Records from a data collection
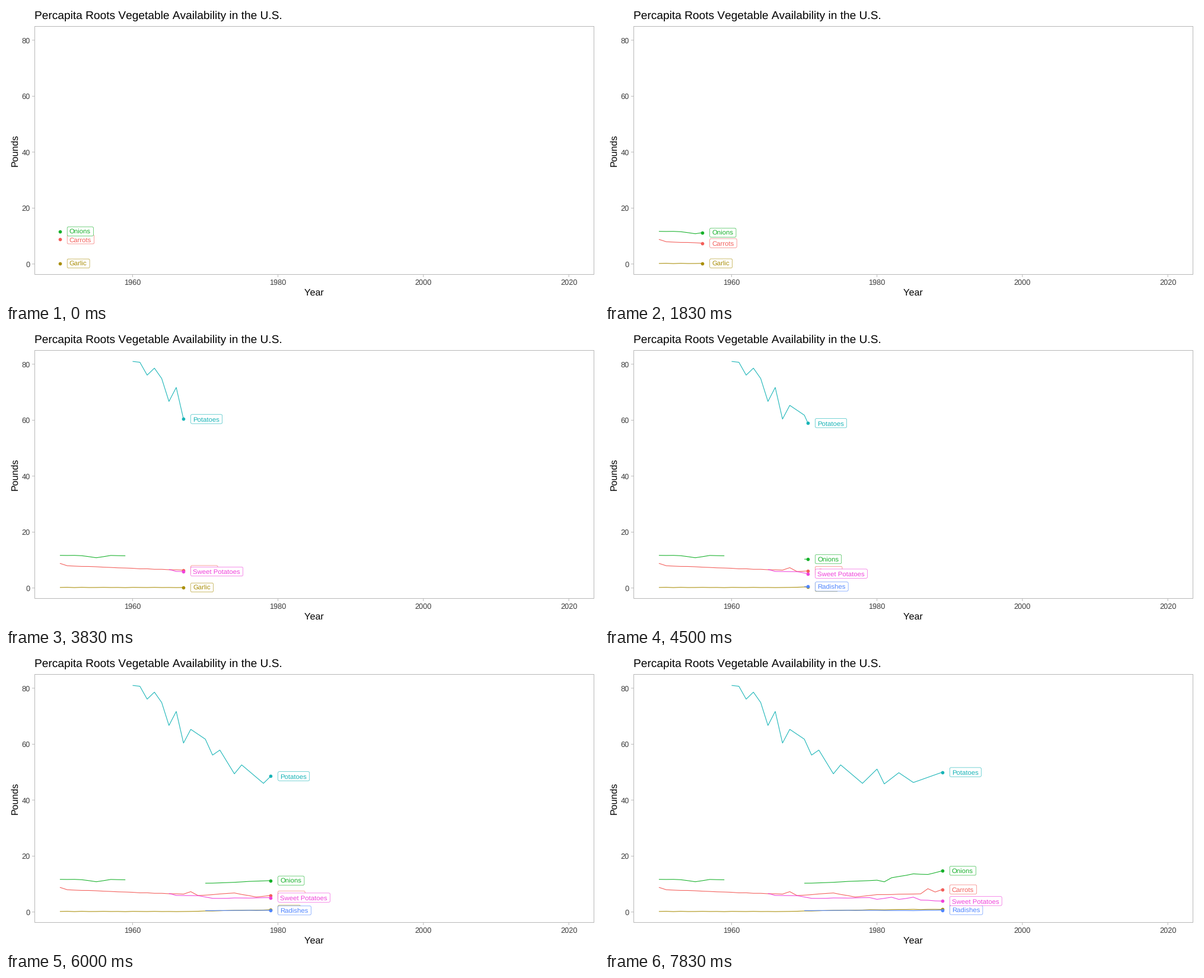
Recreate the animation shown at these times as a matplotlib script. Size 1000 by 500 pixels, loop 8 s.

```python
import matplotlib.pyplot as plt
import numpy as np
from matplotlib.animation import FuncAnimation
from matplotlib.patches import FancyBboxPatch

plt.rcParams["font.family"] = "Liberation Sans"
plt.rcParams["text.hinting"] = "no_hinting"
plt.rcParams["text.kerning_factor"] = 6  # plain advances, no kerning

W, H, DPI = 1000, 500, 100
PT = 72 / DPI  # points per pixel
LOOP_MS, TICK_MS = 8000, 40
POSES, HOLD = 48, 5  # poses per loop, extra poses spent on the first year
LEFT, RIGHT, TOP, BOTTOM = 48, 992, 34, 454
FIRST, LAST, STEPS = 1950, 2019, 74
BOX_H, PAD = 15.4, 3.6


def px(year):
    return LEFT + (np.asarray(year) - 1946.5) / 77 * (RIGHT - LEFT)


def py(pounds):
    return BOTTOM - (np.asarray(pounds) + 3.84) / 88.88 * (BOTTOM - TOP)


fig = plt.figure(figsize=(W / DPI, H / DPI), dpi=DPI, facecolor="white")
ax = fig.add_axes([0, 0, 1, 1])
ax.set_xlim(0, W)
ax.set_ylim(H, 0)
ax.axis("off")


def text(x, y, s, size, color="black", **kw):
    return ax.text(x, y, s, fontsize=size * PT, color=color, va="baseline", **kw)


def rule(xs, ys, width=1.0, color="#b8b8b8"):
    ax.plot(xs, ys, color=color, lw=width * PT, snap=False,
            solid_capstyle="butt", solid_joinstyle="miter")


def draw_axes():
    l, r, t, b = LEFT + 0.5, RIGHT - 0.5, TOP + 0.5, BOTTOM - 0.5
    rule([l, r, r, l, l, r], [t, t, b, b, t, t])
    for year in range(1960, 2021, 20):
        x = px(year)
        rule([x, x], [BOTTOM, BOTTOM + 4], 0.8, "#a9a9a9")
        text(x, 471, str(year), 12.8, "#3c3c3c", ha="center")
    for pounds in range(0, 81, 20):
        y = py(pounds)
        rule([LEFT - 4, LEFT], [y, y], 0.8, "#a9a9a9")
        text(40.8, y + 4.6, str(pounds), 12.8, "#3c3c3c", ha="right")
    text(LEFT, 22, "Percapita Roots Vegetable Availability in the U.S.", 19.2)
    text(520, 489, "Year", 16, ha="center")
    text(19.5, 244, "Pounds", 16, ha="center", rotation=90,
         rotation_mode="anchor")


def yearly(turns, wobble, rng):
    """Yearly values through (year of century, pounds) turns, with small noise."""
    at, pounds = np.array(turns).T
    years = np.arange(1900 + at[0], 1901 + at[-1])
    noise = rng.uniform(-wobble, wobble, len(years))
    return years, np.interp(years, 1900 + at, pounds) + noise


class Series:
    """A named line made of one or more runs of years."""

    def __init__(self, rank, name, color, wobble, *runs):
        rng = np.random.default_rng(rank)
        self.runs = [yearly(turns, wobble, rng) for turns in runs]
        self.lines = [ax.plot([], [], color=color, lw=1.07 * PT, zorder=3 + rank / 10,
                              solid_capstyle="butt", solid_joinstyle="round")[0]
                      for _ in runs]
        self.dot, = ax.plot([], [], "o", color=color, ms=5.7 * PT, mew=0,
                            zorder=4 + rank / 10)
        z = 5 + rank / 10
        self.label = text(0, 0, name, 11.38, color, zorder=z + 0.05)
        width = self.label.get_window_extent().width + 1 + 2 * PAD
        self.box = FancyBboxPatch((0, 0), width, BOX_H, fc="white", ec=color,
                                  boxstyle="round,pad=0,rounding_size=2.16",
                                  lw=0.58 * PT, zorder=z)
        ax.add_patch(self.box)

    def show(self, now):
        head = None
        for line, (years, values) in zip(self.lines, self.runs):
            if now < years[0]:
                line.set_data([], [])
                continue
            end = min(now, years[-1])
            seen = years < end
            tip = np.interp(end, years, values)
            line.set_data(px(np.append(years[seen], end)),
                          py(np.append(values[seen], tip)))
            if now <= years[-1]:
                head = tip
        for part in (self.dot, self.label, self.box):
            part.set_visible(head is not None)
        if head is not None:
            x, y, box_x = px(now), py(head), px(now + 1)
            self.dot.set_data([x], [y])
            self.box.set_x(box_x)
            self.box.set_y(y - BOX_H / 2)
            self.label.set_position((box_x + PAD, y + 4.3))


draw_axes()
series = [
    Series(0, "Carrots", "#f35e5a", 0.06,
           [(50, 8.8), (51, 8), (59, 7.1), (67, 6.4), (68, 7.3), (69, 5.9), (74, 6.8),
            (77, 5.3), (80, 6.2), (86, 6.5), (87, 8.3), (88, 7.1), (89, 8.1)]),
    Series(1, "Garlic", "#aa8f0a", 0.06,
           [(50, 0.2), (67, 0.2), (71, 0.4), (79, 0.8), (89, 1)]),
    Series(2, "Onions", "#17b12b", 0.06,
           [(50, 11.7), (53, 11.6), (55, 10.8), (57, 11.7), (59, 11.5)],
           [(70, 10.3), (73, 10.5), (80, 11.4), (81, 10.8), (82, 12.2),
            (85, 13.6), (87, 13.4), (89, 14.8)]),
    Series(3, "Potatoes", "#18b4b7", 0,
           [(60, 81), (61, 80.7), (62, 76.1), (63, 78.6), (64, 74.9), (65, 66.7),
            (66, 71.7), (67, 60.4), (68, 65.3), (70, 61.8), (71, 56.1), (72, 57.9),
            (74, 49.4), (75, 52.6), (78, 46), (80, 51.1), (81, 45.8), (83, 49.8),
            (85, 46.3), (89, 50)]),
    Series(4, "Radishes", "#5086ff", 0.03,
           [(70, 0.5), (76, 0.6), (85, 0.5), (89, 0.7)]),
    Series(5, "Sweet Potatoes", "#f042db", 0.06,
           [(65, 6.6), (66, 5.9), (69, 5.9), (71, 4.9), (79, 5.1), (80, 4.5),
            (82, 5.3), (83, 4.5), (85, 5.3), (86, 4.3), (89, 3.9)]),
]

# Each year lands on its nearest step; steps left over fall between two years.
years = np.arange(FIRST, LAST + 1)
year_steps = np.round((years - FIRST) * STEPS / (LAST - FIRST))


def update(frame):
    # A pose shows from the tick in which it begins.
    tick_end = (frame + 1) * TICK_MS - 1
    pose = tick_end * POSES // LOOP_MS
    now = np.interp(max(pose - HOLD, 0), year_steps, years)
    for s in series:
        s.show(now)
    return []


anim = FuncAnimation(fig, update, frames=LOOP_MS // TICK_MS, interval=TICK_MS,
                     repeat=True, repeat_delay=0)
plt.show()
```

- [Task objective] This task calls for the records to be copied exactly, without pictures.

- [Answer to the problem]
Recreate the animation shown at these times as a matplotlib script. Size 1000 by 500 pixels, loop 8 s.

```python
import matplotlib.pyplot as plt
import numpy as np
from matplotlib.animation import FuncAnimation
from matplotlib.patches import FancyBboxPatch

plt.rcParams["font.family"] = "Liberation Sans"
plt.rcParams["text.hinting"] = "no_hinting"
plt.rcParams["text.kerning_factor"] = 6  # plain advances, no kerning

W, H, DPI = 1000, 500, 100
PT = 72 / DPI  # points per pixel
LOOP_MS, TICK_MS = 8000, 40
POSES, HOLD = 48, 5  # poses per loop, extra poses spent on the first year
LEFT, RIGHT, TOP, BOTTOM = 48, 992, 34, 454
FIRST, LAST, STEPS = 1950, 2019, 74
BOX_H, PAD = 15.4, 3.6


def px(year):
    return LEFT + (np.asarray(year) - 1946.5) / 77 * (RIGHT - LEFT)


def py(pounds):
    return BOTTOM - (np.asarray(pounds) + 3.84) / 88.88 * (BOTTOM - TOP)


fig = plt.figure(figsize=(W / DPI, H / DPI), dpi=DPI, facecolor="white")
ax = fig.add_axes([0, 0, 1, 1])
ax.set_xlim(0, W)
ax.set_ylim(H, 0)
ax.axis("off")


def text(x, y, s, size, color="black", **kw):
    return ax.text(x, y, s, fontsize=size * PT, color=color, va="baseline", **kw)


def rule(xs, ys, width=1.0, color="#b8b8b8"):
    ax.plot(xs, ys, color=color, lw=width * PT, snap=False,
            solid_capstyle="butt", solid_joinstyle="miter")


def draw_axes():
    l, r, t, b = LEFT + 0.5, RIGHT - 0.5, TOP + 0.5, BOTTOM - 0.5
    rule([l, r, r, l, l, r], [t, t, b, b, t, t])
    for year in range(1960, 2021, 20):
        x = px(year)
        rule([x, x], [BOTTOM, BOTTOM + 4], 0.8, "#a9a9a9")
        text(x, 471, str(year), 12.8, "#3c3c3c", ha="center")
    for pounds in range(0, 81, 20):
        y = py(pounds)
        rule([LEFT - 4, LEFT], [y, y], 0.8, "#a9a9a9")
        text(40.8, y + 4.6, str(pounds), 12.8, "#3c3c3c", ha="right")
    text(LEFT, 22, "Percapita Roots Vegetable Availability in the U.S.", 19.2)
    text(520, 489, "Year", 16, ha="center")
    text(19.5, 244, "Pounds", 16, ha="center", rotation=90,
         rotation_mode="anchor")


def yearly(turns, wobble, rng):
    """Yearly values through (year of century, pounds) turns, with small noise."""
    at, pounds = np.array(turns).T
    years = np.arange(1900 + at[0], 1901 + at[-1])
    noise = rng.uniform(-wobble, wobble, len(years))
    return years, np.interp(years, 1900 + at, pounds) + noise


class Series:
    """A named line made of one or more runs of years."""

    def __init__(self, rank, name, color, wobble, *runs):
        rng = np.random.default_rng(rank)
        self.runs = [yearly(turns, wobble, rng) for turns in runs]
        self.lines = [ax.plot([], [], color=color, lw=1.07 * PT, zorder=3 + rank / 10,
                              solid_capstyle="butt", solid_joinstyle="round")[0]
                      for _ in runs]
        self.dot, = ax.plot([], [], "o", color=color, ms=5.7 * PT, mew=0,
                            zorder=4 + rank / 10)
        z = 5 + rank / 10
        self.label = text(0, 0, name, 11.38, color, zorder=z + 0.05)
        width = self.label.get_window_extent().width + 1 + 2 * PAD
        self.box = FancyBboxPatch((0, 0), width, BOX_H, fc="white", ec=color,
                                  boxstyle="round,pad=0,rounding_size=2.16",
                                  lw=0.58 * PT, zorder=z)
        ax.add_patch(self.box)

    def show(self, now):
        head = None
        for line, (years, values) in zip(self.lines, self.runs):
            if now < years[0]:
                line.set_data([], [])
                continue
            end = min(now, years[-1])
            seen = years < end
            tip = np.interp(end, years, values)
            line.set_data(px(np.append(years[seen], end)),
                          py(np.append(values[seen], tip)))
            if now <= years[-1]:
                head = tip
        for part in (self.dot, self.label, self.box):
            part.set_visible(head is not None)
        if head is not None:
            x, y, box_x = px(now), py(head), px(now + 1)
            self.dot.set_data([x], [y])
            self.box.set_x(box_x)
            self.box.set_y(y - BOX_H / 2)
            self.label.set_position((box_x + PAD, y + 4.3))


draw_axes()
series = [
    Series(0, "Carrots", "#f35e5a", 0.06,
           [(50, 8.8), (51, 8), (59, 7.1), (67, 6.4), (68, 7.3), (69, 5.9), (74, 6.8),
            (77, 5.3), (80, 6.2), (86, 6.5), (87, 8.3), (88, 7.1), (89, 8.1)]),
    Series(1, "Garlic", "#aa8f0a", 0.06,
           [(50, 0.2), (67, 0.2), (71, 0.4), (79, 0.8), (89, 1)]),
    Series(2, "Onions", "#17b12b", 0.06,
           [(50, 11.7), (53, 11.6), (55, 10.8), (57, 11.7), (59, 11.5)],
           [(70, 10.3), (73, 10.5), (80, 11.4), (81, 10.8), (82, 12.2),
            (85, 13.6), (87, 13.4), (89, 14.8)]),
    Series(3, "Potatoes", "#18b4b7", 0,
           [(60, 81), (61, 80.7), (62, 76.1), (63, 78.6), (64, 74.9), (65, 66.7),
            (66, 71.7), (67, 60.4), (68, 65.3), (70, 61.8), (71, 56.1), (72, 57.9),
            (74, 49.4), (75, 52.6), (78, 46), (80, 51.1), (81, 45.8), (83, 49.8),
            (85, 46.3), (89, 50)]),
    Series(4, "Radishes", "#5086ff", 0.03,
           [(70, 0.5), (76, 0.6), (85, 0.5), (89, 0.7)]),
    Series(5, "Sweet Potatoes", "#f042db", 0.06,
           [(65, 6.6), (66, 5.9), (69, 5.9), (71, 4.9), (79, 5.1), (80, 4.5),
            (82, 5.3), (83, 4.5), (85, 5.3), (86, 4.3), (89, 3.9)]),
]

# Each year lands on its nearest step; steps left over fall between two years.
years = np.arange(FIRST, LAST + 1)
year_steps = np.round((years - FIRST) * STEPS / (LAST - FIRST))


def update(frame):
    # A pose shows from the tick in which it begins.
    tick_end = (frame + 1) * TICK_MS - 1
    pose = tick_end * POSES // LOOP_MS
    now = np.interp(max(pose - HOLD, 0), year_steps, years)
    for s in series:
        s.show(now)
    return []


anim = FuncAnimation(fig, update, frames=LOOP_MS // TICK_MS, interval=TICK_MS,
                     repeat=True, repeat_delay=0)
plt.show()
```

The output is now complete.